▶ **Problem details**: Show only those lines of the entries where the string "freq" is found.

--- Records shown Enclosed Below ---

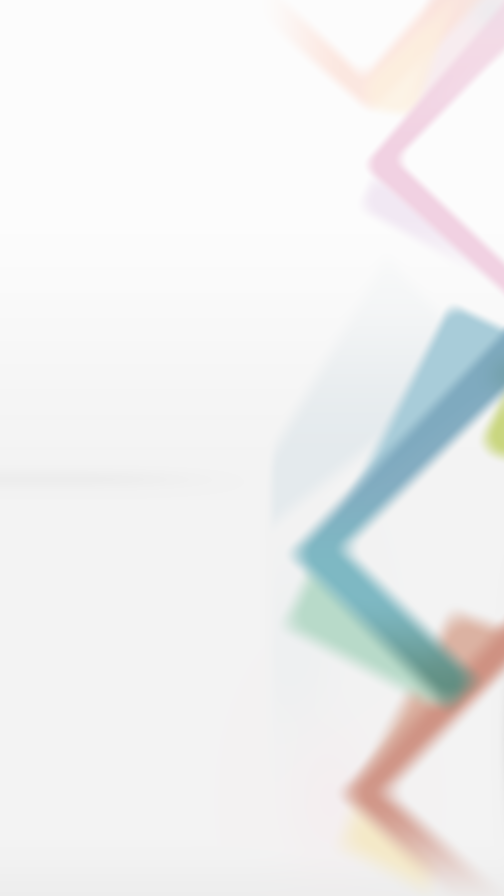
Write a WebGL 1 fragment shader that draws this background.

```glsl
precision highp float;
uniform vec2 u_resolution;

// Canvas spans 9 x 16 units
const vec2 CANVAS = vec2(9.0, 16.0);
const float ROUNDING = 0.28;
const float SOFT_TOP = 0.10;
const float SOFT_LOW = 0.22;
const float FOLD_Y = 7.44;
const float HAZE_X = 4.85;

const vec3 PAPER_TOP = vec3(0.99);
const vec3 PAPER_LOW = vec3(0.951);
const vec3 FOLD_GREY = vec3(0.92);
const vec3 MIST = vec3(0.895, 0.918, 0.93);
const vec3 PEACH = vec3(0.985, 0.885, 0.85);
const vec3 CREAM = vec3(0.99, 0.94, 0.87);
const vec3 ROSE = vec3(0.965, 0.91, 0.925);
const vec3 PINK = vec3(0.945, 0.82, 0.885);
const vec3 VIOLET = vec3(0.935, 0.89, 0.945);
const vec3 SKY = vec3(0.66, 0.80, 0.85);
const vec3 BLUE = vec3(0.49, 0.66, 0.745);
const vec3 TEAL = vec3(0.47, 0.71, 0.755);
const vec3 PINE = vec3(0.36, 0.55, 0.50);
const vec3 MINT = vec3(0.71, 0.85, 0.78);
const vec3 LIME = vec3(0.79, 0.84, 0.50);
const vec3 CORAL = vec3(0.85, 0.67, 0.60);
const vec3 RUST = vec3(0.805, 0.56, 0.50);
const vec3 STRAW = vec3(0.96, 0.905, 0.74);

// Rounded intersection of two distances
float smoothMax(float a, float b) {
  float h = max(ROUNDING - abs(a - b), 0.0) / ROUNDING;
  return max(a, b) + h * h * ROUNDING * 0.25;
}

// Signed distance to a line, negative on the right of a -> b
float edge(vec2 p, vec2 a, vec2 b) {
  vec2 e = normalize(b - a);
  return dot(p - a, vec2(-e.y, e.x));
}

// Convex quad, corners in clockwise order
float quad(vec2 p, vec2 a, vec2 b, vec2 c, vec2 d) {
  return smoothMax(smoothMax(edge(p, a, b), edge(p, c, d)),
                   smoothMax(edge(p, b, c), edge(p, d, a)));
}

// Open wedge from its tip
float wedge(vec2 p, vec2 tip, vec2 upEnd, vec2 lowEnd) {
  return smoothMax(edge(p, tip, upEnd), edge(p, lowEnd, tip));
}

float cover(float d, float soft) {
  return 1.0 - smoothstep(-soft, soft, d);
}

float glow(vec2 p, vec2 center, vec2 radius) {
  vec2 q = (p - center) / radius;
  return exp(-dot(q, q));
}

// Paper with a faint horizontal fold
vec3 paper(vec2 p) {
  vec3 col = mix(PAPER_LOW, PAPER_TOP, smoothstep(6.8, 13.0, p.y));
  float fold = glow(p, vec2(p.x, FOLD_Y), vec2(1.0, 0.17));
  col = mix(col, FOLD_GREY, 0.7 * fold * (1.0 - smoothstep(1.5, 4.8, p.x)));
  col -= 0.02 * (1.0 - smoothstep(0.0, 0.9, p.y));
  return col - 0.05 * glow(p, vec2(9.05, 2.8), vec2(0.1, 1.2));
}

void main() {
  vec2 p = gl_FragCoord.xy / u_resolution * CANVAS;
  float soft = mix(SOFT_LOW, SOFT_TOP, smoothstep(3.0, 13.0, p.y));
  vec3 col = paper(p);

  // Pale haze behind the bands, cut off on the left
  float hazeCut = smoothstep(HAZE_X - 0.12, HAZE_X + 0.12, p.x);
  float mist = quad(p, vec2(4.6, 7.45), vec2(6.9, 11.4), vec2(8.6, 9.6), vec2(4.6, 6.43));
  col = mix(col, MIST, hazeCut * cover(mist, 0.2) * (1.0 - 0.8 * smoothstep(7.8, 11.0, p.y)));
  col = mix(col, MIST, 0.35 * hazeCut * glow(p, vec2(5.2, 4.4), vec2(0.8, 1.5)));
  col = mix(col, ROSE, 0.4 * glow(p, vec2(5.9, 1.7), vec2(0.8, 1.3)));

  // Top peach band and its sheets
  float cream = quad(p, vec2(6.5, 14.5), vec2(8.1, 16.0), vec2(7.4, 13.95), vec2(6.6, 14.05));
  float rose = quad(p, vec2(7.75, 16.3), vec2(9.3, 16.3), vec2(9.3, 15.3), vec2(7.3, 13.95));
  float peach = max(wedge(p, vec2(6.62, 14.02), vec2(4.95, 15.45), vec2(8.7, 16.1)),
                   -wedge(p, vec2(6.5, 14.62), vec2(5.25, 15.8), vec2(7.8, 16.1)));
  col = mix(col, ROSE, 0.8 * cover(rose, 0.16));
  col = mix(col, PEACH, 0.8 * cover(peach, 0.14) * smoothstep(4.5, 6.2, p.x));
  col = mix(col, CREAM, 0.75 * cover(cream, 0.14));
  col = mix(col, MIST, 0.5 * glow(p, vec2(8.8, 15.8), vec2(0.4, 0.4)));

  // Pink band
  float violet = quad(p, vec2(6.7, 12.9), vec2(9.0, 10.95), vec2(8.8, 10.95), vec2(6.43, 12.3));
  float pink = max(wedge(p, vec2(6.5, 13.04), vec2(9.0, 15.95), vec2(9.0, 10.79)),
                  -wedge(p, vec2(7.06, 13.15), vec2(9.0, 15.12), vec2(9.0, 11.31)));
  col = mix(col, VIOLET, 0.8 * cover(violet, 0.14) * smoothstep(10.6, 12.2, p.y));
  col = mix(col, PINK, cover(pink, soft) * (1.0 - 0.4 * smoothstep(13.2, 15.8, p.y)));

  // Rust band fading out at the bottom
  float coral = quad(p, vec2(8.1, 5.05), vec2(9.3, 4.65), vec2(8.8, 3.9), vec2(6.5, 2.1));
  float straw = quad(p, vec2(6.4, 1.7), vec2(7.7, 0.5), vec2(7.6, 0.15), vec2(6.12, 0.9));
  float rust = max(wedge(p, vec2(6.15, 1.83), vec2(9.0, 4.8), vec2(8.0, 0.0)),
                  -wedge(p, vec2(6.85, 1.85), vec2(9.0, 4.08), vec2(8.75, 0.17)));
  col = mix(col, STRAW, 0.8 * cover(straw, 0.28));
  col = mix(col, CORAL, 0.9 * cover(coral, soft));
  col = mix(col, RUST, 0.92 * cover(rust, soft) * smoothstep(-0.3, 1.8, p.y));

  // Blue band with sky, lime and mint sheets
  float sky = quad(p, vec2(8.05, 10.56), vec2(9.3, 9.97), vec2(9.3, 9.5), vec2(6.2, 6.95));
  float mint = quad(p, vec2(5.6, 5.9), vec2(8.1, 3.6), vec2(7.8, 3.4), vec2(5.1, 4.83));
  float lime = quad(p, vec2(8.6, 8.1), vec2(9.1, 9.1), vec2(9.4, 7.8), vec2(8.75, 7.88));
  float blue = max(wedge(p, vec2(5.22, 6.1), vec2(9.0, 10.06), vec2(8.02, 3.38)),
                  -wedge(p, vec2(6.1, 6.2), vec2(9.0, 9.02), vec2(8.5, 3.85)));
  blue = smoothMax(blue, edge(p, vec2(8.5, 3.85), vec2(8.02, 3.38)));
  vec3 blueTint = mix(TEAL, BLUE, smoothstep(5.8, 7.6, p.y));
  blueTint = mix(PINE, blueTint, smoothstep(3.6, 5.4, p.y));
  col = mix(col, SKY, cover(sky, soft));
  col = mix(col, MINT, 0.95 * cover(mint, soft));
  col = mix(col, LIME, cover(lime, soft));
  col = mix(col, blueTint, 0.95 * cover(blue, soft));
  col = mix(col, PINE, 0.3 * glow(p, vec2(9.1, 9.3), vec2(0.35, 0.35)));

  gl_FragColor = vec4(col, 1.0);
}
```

--- End of Enclosed Records shown ---
--- Records shown Enclosed Below ---

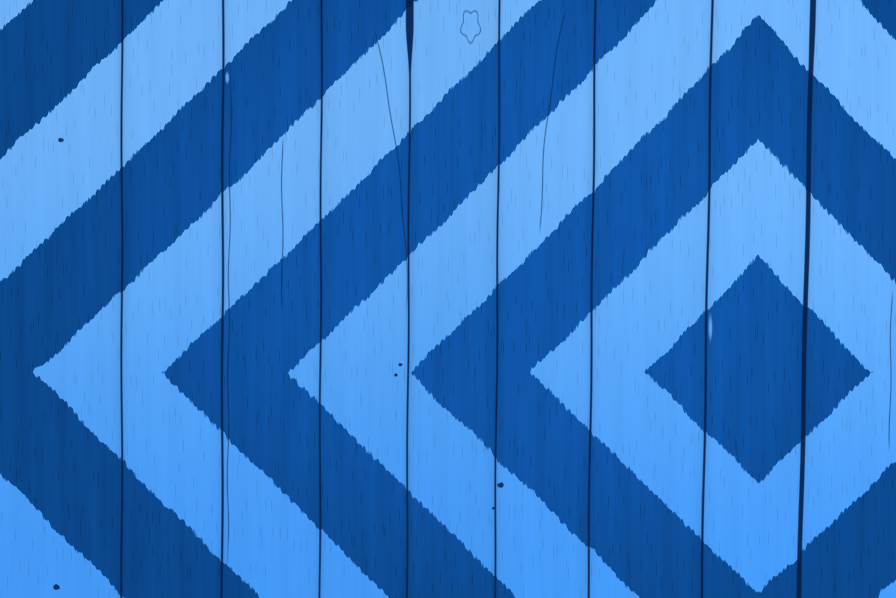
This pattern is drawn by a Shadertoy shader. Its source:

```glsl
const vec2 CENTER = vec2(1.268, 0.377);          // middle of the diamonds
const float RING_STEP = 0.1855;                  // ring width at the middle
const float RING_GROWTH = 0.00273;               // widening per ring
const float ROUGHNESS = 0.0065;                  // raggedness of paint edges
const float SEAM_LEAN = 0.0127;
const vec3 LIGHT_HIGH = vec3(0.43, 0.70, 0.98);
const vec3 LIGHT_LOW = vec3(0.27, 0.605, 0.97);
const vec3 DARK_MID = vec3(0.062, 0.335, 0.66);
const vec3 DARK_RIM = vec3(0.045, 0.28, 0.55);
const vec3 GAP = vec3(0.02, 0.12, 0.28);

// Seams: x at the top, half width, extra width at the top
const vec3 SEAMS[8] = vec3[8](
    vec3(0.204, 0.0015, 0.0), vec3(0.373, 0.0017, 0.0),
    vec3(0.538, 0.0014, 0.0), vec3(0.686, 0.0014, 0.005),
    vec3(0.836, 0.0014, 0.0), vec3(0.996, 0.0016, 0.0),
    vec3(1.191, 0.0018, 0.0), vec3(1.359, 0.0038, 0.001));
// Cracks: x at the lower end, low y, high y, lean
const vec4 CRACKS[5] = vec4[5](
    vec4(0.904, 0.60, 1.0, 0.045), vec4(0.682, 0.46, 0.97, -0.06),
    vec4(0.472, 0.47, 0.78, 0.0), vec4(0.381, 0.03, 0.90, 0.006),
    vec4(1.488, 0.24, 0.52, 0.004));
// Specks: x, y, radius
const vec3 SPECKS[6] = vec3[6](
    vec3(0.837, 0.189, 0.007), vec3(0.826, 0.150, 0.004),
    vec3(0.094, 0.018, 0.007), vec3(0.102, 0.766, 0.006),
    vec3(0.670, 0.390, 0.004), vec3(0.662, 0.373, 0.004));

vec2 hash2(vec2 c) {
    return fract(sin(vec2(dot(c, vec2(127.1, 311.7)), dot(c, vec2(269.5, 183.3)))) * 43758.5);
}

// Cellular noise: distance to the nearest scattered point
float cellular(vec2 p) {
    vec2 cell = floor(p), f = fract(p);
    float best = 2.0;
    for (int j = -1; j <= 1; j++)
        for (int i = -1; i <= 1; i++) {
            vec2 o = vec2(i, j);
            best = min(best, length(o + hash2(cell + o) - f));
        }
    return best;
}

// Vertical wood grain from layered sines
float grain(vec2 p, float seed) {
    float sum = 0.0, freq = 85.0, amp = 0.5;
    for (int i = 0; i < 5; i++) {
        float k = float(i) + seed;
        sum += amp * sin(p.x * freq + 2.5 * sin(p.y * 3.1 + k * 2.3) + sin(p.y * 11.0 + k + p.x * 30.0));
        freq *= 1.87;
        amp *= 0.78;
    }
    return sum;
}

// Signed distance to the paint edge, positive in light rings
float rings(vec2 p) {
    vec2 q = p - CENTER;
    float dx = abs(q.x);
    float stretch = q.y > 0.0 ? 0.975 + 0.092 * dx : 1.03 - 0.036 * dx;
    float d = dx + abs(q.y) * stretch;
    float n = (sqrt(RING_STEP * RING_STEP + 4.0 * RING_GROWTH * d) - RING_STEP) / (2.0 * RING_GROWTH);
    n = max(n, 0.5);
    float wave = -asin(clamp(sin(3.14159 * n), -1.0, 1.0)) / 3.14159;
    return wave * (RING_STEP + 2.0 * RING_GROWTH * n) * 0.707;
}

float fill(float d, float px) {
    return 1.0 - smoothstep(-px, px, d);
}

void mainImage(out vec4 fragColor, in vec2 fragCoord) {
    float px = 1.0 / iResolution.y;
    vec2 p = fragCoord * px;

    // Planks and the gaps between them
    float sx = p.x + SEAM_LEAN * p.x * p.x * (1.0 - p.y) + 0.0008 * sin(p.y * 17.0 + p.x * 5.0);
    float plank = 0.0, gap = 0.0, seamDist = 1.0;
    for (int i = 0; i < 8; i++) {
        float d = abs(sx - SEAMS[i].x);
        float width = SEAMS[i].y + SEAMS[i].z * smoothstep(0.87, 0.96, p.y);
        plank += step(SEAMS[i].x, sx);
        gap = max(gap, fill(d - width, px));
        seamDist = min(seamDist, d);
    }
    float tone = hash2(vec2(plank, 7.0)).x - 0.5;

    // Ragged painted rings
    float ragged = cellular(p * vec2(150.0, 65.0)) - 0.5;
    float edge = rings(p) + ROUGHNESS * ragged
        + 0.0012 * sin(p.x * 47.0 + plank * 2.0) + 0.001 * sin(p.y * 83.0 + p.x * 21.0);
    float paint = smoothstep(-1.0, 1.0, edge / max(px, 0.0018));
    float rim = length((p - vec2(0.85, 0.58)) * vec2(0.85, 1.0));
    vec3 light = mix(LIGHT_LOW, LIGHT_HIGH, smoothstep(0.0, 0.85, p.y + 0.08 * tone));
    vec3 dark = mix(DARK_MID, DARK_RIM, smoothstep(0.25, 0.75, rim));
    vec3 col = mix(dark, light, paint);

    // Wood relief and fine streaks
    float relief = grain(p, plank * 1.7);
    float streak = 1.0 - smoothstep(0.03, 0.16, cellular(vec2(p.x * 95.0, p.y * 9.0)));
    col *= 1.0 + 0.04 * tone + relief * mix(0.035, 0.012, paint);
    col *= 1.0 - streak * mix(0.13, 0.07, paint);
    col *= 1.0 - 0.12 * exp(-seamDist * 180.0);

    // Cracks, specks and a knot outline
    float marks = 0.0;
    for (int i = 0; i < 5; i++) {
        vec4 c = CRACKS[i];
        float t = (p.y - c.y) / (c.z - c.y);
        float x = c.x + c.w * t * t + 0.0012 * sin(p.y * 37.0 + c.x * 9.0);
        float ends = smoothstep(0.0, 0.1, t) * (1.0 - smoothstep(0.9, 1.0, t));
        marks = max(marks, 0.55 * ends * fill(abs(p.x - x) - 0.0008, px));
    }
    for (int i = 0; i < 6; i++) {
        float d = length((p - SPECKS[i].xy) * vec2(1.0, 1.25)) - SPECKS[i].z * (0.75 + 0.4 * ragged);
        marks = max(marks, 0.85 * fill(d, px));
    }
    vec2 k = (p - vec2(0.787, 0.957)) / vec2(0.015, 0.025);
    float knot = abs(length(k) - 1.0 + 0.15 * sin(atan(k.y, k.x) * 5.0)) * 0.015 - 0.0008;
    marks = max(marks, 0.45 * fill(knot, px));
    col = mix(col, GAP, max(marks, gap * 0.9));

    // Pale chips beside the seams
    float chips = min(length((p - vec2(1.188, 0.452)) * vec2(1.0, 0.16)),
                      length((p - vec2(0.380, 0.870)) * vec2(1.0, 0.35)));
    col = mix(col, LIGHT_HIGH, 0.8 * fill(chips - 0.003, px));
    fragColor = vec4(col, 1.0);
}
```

--- End of Enclosed Records shown ---

▶ **Answer to this task**:
    float sum = 0.0, freq = 85.0, amp = 0.5;
        sum += amp * sin(p.x * freq + 2.5 * sin(p.y * 3.1 + k * 2.3) + sin(p.y * 11.0 + k + p.x * 30.0));
        freq *= 1.87;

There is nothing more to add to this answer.